Im Focus: In best circles: First integrated circuit from self-assembled polymer

For the first time, a team of researchers at the Max-Planck Institute (MPI) for Polymer Research in Mainz, Germany, has succeeded in making an integrated circuit (IC) from just a monolayer of a semiconducting polymer via a bottom-up, self-assembly approach.

In the self-assembly process, the semiconducting polymer arranges itself into an ordered monolayer in a transistor. The transistors are binary switches used...

Im Focus: Demonstration of a single molecule piezoelectric effect

Breakthrough provides a new concept of the design of molecular motors, sensors and electricity generators at nanoscale

Researchers from the Institute of Organic Chemistry and Biochemistry of the CAS (IOCB Prague), Institute of Physics of the CAS (IP CAS) and Palacký University...

Im Focus: Hybrid optics bring color imaging using ultrathin metalenses into focus

For photographers and scientists, lenses are lifesavers. They reflect and refract light, making possible the imaging systems that drive discovery through the microscope and preserve history through cameras.

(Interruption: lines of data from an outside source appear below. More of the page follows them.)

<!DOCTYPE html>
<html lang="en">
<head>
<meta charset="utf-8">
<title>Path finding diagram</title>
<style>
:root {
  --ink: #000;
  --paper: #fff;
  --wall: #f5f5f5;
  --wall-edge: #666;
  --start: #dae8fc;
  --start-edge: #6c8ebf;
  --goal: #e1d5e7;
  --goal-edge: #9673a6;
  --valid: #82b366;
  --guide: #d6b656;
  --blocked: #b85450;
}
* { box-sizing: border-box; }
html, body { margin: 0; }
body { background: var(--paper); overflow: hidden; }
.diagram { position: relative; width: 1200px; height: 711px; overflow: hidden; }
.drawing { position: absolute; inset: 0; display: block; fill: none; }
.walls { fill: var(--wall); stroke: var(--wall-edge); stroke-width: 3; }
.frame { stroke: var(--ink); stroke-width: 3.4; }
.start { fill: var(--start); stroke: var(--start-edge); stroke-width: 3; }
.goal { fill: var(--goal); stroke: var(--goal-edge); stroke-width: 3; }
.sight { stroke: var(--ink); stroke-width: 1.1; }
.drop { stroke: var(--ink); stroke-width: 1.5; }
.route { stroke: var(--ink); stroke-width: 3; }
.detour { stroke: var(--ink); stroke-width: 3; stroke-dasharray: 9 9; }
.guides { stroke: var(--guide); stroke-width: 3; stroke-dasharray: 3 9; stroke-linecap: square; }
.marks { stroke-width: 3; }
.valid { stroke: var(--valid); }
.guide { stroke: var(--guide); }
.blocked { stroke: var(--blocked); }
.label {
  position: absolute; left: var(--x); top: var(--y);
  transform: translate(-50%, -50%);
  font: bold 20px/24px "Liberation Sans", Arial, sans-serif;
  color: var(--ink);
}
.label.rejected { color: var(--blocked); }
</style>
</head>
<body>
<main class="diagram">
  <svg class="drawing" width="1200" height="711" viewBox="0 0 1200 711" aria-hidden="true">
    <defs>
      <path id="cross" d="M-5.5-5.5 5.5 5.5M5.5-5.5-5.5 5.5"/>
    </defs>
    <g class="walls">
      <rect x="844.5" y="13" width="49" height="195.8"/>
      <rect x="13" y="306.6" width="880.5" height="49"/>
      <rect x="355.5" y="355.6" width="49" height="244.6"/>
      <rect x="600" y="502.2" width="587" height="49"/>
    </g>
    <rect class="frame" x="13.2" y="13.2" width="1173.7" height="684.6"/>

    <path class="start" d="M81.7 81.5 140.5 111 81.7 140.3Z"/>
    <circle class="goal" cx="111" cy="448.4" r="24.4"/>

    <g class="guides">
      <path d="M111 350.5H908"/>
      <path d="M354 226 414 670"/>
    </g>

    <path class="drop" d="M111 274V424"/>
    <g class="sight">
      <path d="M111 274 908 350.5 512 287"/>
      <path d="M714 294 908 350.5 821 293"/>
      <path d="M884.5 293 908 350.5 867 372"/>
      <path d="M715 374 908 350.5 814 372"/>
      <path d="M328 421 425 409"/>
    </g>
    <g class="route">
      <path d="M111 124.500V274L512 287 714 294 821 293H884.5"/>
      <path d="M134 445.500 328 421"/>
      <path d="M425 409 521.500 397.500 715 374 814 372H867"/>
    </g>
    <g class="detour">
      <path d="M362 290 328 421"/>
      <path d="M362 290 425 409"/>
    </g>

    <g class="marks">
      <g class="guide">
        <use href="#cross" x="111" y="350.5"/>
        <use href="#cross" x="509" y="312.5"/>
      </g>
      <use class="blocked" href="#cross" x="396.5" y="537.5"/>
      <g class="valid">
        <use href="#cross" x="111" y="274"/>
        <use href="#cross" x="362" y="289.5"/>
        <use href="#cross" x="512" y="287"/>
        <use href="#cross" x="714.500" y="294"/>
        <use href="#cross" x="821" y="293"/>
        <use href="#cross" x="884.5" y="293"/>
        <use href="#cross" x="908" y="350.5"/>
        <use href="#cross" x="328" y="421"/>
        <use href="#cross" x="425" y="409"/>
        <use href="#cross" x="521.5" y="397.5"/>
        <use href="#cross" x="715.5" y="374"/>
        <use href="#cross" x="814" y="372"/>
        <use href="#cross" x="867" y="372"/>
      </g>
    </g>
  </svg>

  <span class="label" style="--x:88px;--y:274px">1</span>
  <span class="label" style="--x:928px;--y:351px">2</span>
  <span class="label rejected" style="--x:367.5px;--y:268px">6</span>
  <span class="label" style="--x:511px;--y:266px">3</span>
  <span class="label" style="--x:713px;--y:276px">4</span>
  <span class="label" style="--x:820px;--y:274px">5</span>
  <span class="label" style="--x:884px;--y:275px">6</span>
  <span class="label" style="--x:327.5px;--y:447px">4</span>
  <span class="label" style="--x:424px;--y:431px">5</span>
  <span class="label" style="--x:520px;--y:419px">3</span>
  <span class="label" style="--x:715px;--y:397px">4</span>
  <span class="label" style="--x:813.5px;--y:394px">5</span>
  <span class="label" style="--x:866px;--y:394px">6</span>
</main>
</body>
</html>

But today's glass-based lenses are bulky and resist miniaturization. Next-generation technologies, such as ultrathin cameras or tiny microscopes, require...

Im Focus: Stem cell divisions in the adult brain seen for the first time

Scientists from the University of Zurich have succeeded for the first time in tracking individual stem cells and their neuronal progeny over months within the intact adult brain. This study sheds light on how new neurons are produced throughout life.

The generation of new nerve cells was once thought to taper off at the end of embryonic development. However, recent research has shown that the adult brain...

All Focus news of the innovation-report >>>

Anzeige

Anzeige

VideoLinks
Industry & Economy
Event News

2nd International Conference on High Temperature Shape Memory Alloys (HTSMAs)

15.02.2018 | Event News

Aachen DC Grid Summit 2018

13.02.2018 | Event News

How Global Climate Policy Can Learn from the Energy Transition

12.02.2018 | Event News

 
Latest News

Decoding the structure of the huntingtin protein

22.02.2018 | Life Sciences

Camera technology in vehicles: Low-latency image data compression

22.02.2018 | Information Technology

Minimising risks of transplants

22.02.2018 | Health and Medicine

VideoLinks
Science & Research
Overview of more VideoLinks >>>